WASHINGTON—The most pressing need in the Venezuela economic and political problems is providing humanitarian aid, Colombia’s ambassador to the U.S. said on Wednesday.

Hyperinflation that has escalated since the 2013 election of Venezuelan President Nicolas Maduro has caused a mass exodus of citizens. Colombia estimates that 600,000 Venezuelans have entered Colombia in the last 10 months, and many will continue on to other countries, Ambassador Camilo Reyes said. Former Bolivian President Jorge Quiroga added that the number of refugees fleeing Venezuela is the largest in the world, with more leaving the country than those leaving Syria.

“We’re short of time,” Reyes said. “The international community has to react immediately.”

Since Maduro was elected, the economy and quality of life has declined in Venezuela. The child malnutrition rate has reached 11.4 percent, and 85 percent of Venezuelans who seek medical care cannot get it or afford it, Reyes said. He added that the cost of food has increased 343 percent and inflation reached 189 percent.

“It is a country that has absolutely everything,” Quiroga said. “And in the midst of the best oil prices probably ever, to destroy the country to the degree that it has happened requires truly magic – it’s the Midas touch in reverse.”

The coalition of opposition parties in Venezuela, known as Democratic Unity, announced Tuesday that they will not participate in the presidential election set for April 22, which they say unfairly favors Maduro. Quiroga said that Maduro deliberately scheduled the election to coincide with presidential elections in Colombia, Brazil and Mexico.

On Feb. 13, the Lima Group, an international body formed in August by Latin American nations and Canada, declared its opposition to the election date set by the National Electoral Council of Venezuela, saying it comes too soon for the country to organize a properly free election. It also declared that Venezuela must free jailed members of Democratic Unity and relieve restrictions on the parties.

“If we’re picking and choosing who our opponents are, and not even saying, ‘You can participate,’ but putting you in jail, I think that’s a far cry from a free election,” said Gerardo de Icaza, acting secretary at the Organization of American States, an international organization chartered in 1948 to promote security and development in the Americas.

Mass protests erupted in the country last year after the Venezuelan Supreme Court ruled to take legislative power away from the congress, which the Democratic Unity parties controlled.
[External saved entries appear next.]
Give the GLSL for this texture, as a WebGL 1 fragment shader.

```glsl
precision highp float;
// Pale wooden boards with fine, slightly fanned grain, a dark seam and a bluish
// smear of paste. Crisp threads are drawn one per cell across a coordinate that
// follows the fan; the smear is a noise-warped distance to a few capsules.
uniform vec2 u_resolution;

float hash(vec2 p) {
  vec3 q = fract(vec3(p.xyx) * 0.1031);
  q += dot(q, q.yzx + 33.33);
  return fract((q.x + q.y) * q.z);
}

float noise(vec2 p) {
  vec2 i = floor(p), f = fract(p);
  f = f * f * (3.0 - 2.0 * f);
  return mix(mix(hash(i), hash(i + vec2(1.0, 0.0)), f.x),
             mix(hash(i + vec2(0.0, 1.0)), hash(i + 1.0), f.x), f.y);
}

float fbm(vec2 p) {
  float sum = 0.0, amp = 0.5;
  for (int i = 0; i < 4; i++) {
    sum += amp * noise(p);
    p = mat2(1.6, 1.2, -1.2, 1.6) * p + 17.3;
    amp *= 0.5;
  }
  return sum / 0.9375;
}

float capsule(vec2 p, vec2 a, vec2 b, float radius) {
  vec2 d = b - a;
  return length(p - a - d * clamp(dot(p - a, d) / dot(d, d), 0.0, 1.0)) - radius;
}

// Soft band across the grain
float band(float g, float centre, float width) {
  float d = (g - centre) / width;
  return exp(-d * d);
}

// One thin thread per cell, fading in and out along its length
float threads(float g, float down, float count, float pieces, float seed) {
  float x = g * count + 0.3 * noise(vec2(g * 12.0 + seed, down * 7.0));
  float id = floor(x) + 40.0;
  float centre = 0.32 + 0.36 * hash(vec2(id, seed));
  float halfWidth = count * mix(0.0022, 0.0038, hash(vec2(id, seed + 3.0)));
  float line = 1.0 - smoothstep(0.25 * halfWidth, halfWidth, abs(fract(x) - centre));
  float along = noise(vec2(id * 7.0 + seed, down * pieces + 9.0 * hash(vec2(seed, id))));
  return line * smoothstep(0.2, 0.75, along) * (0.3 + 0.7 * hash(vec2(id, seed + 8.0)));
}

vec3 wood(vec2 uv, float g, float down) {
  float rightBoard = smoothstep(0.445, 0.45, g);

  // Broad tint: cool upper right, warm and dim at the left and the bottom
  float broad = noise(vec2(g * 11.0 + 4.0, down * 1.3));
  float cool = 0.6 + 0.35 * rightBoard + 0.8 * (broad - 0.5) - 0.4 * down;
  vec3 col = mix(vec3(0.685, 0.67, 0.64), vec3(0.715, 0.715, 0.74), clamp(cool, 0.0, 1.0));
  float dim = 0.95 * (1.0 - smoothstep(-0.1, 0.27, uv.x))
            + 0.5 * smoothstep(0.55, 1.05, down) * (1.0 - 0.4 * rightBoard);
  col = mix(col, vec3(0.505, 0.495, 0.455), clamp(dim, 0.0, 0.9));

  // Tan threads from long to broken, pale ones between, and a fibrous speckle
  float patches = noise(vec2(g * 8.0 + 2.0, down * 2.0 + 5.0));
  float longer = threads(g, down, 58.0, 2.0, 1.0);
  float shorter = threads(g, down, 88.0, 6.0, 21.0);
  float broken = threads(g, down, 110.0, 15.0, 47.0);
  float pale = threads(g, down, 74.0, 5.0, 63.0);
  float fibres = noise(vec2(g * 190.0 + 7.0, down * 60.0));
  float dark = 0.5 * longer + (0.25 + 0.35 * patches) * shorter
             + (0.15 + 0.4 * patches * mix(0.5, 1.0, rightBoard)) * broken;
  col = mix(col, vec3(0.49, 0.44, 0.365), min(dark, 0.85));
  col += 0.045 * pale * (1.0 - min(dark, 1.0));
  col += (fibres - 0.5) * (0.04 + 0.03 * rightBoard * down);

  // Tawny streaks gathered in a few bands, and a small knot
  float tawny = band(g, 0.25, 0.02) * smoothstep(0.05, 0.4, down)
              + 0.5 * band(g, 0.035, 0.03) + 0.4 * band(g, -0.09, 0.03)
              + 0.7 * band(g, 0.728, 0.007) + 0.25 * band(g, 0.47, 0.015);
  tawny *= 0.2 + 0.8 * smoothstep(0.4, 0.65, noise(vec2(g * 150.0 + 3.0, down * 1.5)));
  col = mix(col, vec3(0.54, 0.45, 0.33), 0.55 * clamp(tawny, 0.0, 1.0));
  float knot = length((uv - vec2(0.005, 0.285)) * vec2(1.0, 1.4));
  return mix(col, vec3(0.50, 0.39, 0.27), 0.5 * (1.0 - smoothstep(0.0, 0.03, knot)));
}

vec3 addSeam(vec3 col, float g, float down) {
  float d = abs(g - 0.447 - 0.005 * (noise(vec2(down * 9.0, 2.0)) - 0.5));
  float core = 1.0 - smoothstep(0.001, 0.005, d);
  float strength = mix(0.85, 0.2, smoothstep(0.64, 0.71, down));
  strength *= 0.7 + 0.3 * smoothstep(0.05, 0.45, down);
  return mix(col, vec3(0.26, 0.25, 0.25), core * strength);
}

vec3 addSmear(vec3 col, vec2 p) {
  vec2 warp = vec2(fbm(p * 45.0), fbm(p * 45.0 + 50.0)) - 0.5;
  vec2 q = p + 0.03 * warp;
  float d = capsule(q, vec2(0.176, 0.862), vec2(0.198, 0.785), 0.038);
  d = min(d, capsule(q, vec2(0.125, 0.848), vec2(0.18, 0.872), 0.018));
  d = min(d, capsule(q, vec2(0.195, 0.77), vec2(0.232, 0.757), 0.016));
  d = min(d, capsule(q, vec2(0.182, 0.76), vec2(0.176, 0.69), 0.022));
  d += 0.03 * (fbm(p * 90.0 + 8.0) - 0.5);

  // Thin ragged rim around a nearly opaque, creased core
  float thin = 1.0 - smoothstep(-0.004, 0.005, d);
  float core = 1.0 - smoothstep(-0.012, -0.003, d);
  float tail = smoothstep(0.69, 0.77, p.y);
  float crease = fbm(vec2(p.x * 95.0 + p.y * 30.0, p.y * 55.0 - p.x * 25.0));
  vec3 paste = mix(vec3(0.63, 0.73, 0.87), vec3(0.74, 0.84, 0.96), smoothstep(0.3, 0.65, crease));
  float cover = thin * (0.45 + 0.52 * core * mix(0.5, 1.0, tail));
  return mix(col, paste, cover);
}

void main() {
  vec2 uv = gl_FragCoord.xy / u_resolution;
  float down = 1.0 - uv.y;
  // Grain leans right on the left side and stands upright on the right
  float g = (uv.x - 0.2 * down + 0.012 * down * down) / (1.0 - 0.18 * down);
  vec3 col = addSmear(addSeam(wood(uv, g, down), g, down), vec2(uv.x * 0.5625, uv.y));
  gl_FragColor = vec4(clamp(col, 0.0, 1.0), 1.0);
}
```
“I had said to many observers, outsiders, and many Venezuelans as well, ‘Be careful not to underestimate this government and its capacity to respond to the challenges to it,’” said Jennifer McCoy, professor of political science at Georgia State University. “But I also underestimated this government, not in its capacity to survive, but in how far it would be willing to go to bring the country down into misery,”

Despite the economic and diplomatic crises, Venezuelan support for Maduro is surprisingly high considering the economic and humanitarian hardships, according to the Atlantic Council. In a poll of Venezuelan citizens published on its website Wednesday, 31 percent of those surveyed gave Maduro a positive job approval rating. In the same poll, 44 percent answered negatively about the U.S.’s sanctions on Venezuelan public officials.
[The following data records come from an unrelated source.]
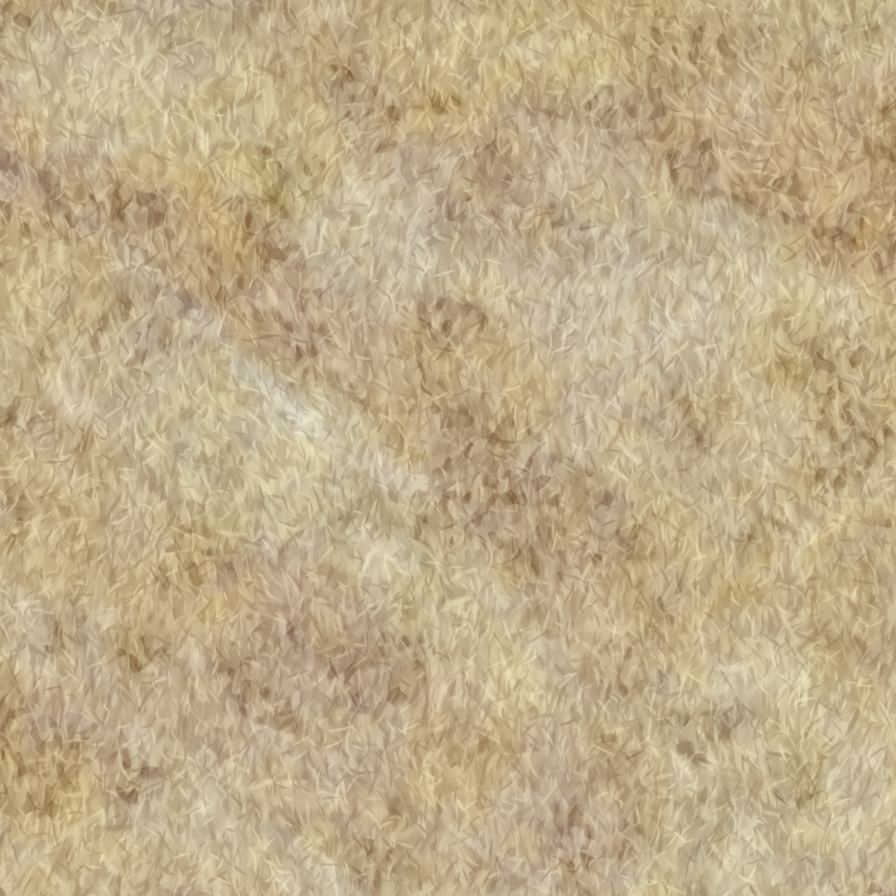
A WebGL 1 fragment shader for this texture:

```glsl
precision highp float;
uniform vec2 u_resolution;

vec2 hash2(vec2 p) {
  vec3 q = fract(p.xyx * vec3(0.1031, 0.1030, 0.0973));
  q += dot(q, q.yzx + 33.33);
  return fract((q.xx + q.yz) * q.zy);
}

// Smooth cellular noise: random tones blended by distance, about -0.5 to 0.5
float cellTone(vec2 p) {
  vec2 cell = floor(p);
  float total = 0.0;
  float weight = 0.0;
  for (int y = -1; y <= 1; y++) {
    for (int x = -1; x <= 1; x++) {
      vec2 id = cell + vec2(float(x), float(y));
      vec2 offset = p - id - hash2(id + 11.0);
      float w = exp(-6.0 * dot(offset, offset));
      total += w * hash2(id + 157.0).x;
      weight += w;
    }
  }
  return total / weight - 0.5;
}

// Lays one scattered layer of curved, tapered blades over the tone
float addBlades(float tone, float ground, vec2 uv, float density, float lean, float seed) {
  vec2 p = uv * density + seed * 7.31;
  vec2 cell = floor(p);
  float blur = max(0.06, density / u_resolution.y);
  for (int y = -1; y <= 1; y++) {
    for (int x = -1; x <= 1; x++) {
      vec2 id = cell + vec2(float(x), float(y));
      vec2 shape = hash2(id + 61.0 + seed * 19.0);
      vec2 look = hash2(id + 233.0 + seed * 31.0);
      vec2 offset = p - id - hash2(id + seed * 43.0);
      float spread = shape.x - 0.5;
      float angle = lean + spread * (1.0 + 7.0 * spread * spread);
      vec2 dir = vec2(sin(angle), cos(angle));
      float along = dot(offset, dir) / mix(0.3, 0.85, shape.y);
      float across = dot(offset, vec2(dir.y, -dir.x));
      across += (look.x - 0.5) * 0.25 * along * along;
      float taper = max(0.0, 1.0 - along * along);
      float width = 0.09 * taper;
      float mask = 1.0 - smoothstep(width - blur, width + blur, abs(across));
      mask *= smoothstep(0.0, 0.35, taper);
      float bladeTone = ground + (look.y - 0.48) * 0.95;
      tone = mix(tone, bladeTone, mask * 0.55);
    }
  }
  return tone;
}

void main() {
  vec2 uv = gl_FragCoord.xy / u_resolution.y;

  // Broad drifts run down to the right, with smaller clumps inside
  vec2 warped = uv + 0.012 * sin(uv.yx * vec2(23.0, 19.0) + 2.0 * sin(uv * 11.0));
  vec2 slope = vec2(0.83 * warped.x - 0.55 * warped.y, 0.55 * warped.x + 0.83 * warped.y);
  float drift = cellTone(slope * vec2(4.0, 8.0) + 20.0);
  float clump = cellTone(warped * vec2(17.0, 20.0) + 40.0);
  float tuft = cellTone(warped * vec2(44.0, 32.0) + 70.0);
  float ground = 0.6 + 0.25 * drift + 0.2 * clump + 0.16 * tuft;

  // A faint worn trail
  float trailY = 0.8 - 0.72 * uv.x + 0.025 * sin(uv.x * 13.0);
  float trail = exp(-pow((uv.y - trailY) / 0.022, 2.0)) * smoothstep(0.9, 0.3, uv.x);
  ground += 0.09 * trail;

  // Fine upright fibres, then blades from long to short
  float lean = 0.7 * cellTone(uv * 9.0 + 90.0) + 0.15 * sin(uv.x * 8.0 + uv.y * 5.0);
  vec2 fibre = vec2(uv.x + 0.006 * sin(uv.y * 40.0 + uv.x * 17.0), uv.y);
  float tone = ground + 0.42 * cellTone(fibre * vec2(150.0, 75.0) + 120.0);
  for (int i = 0; i < 6; i++) {
    float layer = float(i);
    tone = addBlades(tone, ground, uv, 24.0 + 8.0 * layer, lean, layer + 1.0);
  }

  // Shaded gaps gather in the darker clumps
  float gap = smoothstep(0.1, 0.32, cellTone(fibre * vec2(105.0, 75.0) + 300.0));
  tone -= 0.3 * gap * smoothstep(0.0, -0.25, clump + 0.6 * drift);

  // Straw colours, shifting between golden and grey
  vec3 shade = vec3(0.555, 0.455, 0.325);
  vec3 bleached = vec3(0.885, 0.83, 0.69);
  vec3 color = mix(shade, bleached, clamp(tone, -0.2, 1.15));
  float gold = cellTone(warped * 7.0 + 180.0) + 0.8 * cellTone(warped * 30.0 + 210.0);
  color += (gold - 0.5 * trail) * vec3(0.012, 0.0, -0.07);
  color += drift * vec3(-0.025, 0.015, 0.02);
  gl_FragColor = vec4(color, 1.0);
}
```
Quiroga said the international community must do everything possible to stop the humanitarian and political crisis in Venezuela. He outlined a plan including further sanctions and seizures of Venezuelan assets abroad, referrals to the International Criminal Court, diplomatic efforts and acceptance of immigrants by other countries.

The Dominican Republic hosted negotiations between the government and opposition parties in December and January, but no deal came out of those talks.

“The government and the opposition go to speak to each other, but they don’t really want to be there,” said Luis Enrique Lander, director of the Venezuelan Electoral Observatory.

Despite the failure of the recent negotiations, there is a possibility, if slim, that Maduro will use a victory in the April 22 elections to leverage a better deal with Democratic Unity, McCoy said.

“We have to continue looking at negotiations as a route forward,” McCoy added. “Internationally and nationally, looking for new possibilities for negotiations over policies, over the institutions, over future elections, or over some kind of a transitional government, which would be—in my mind—the best route forward, should continue to be on the table.”

Watch the full discussion here: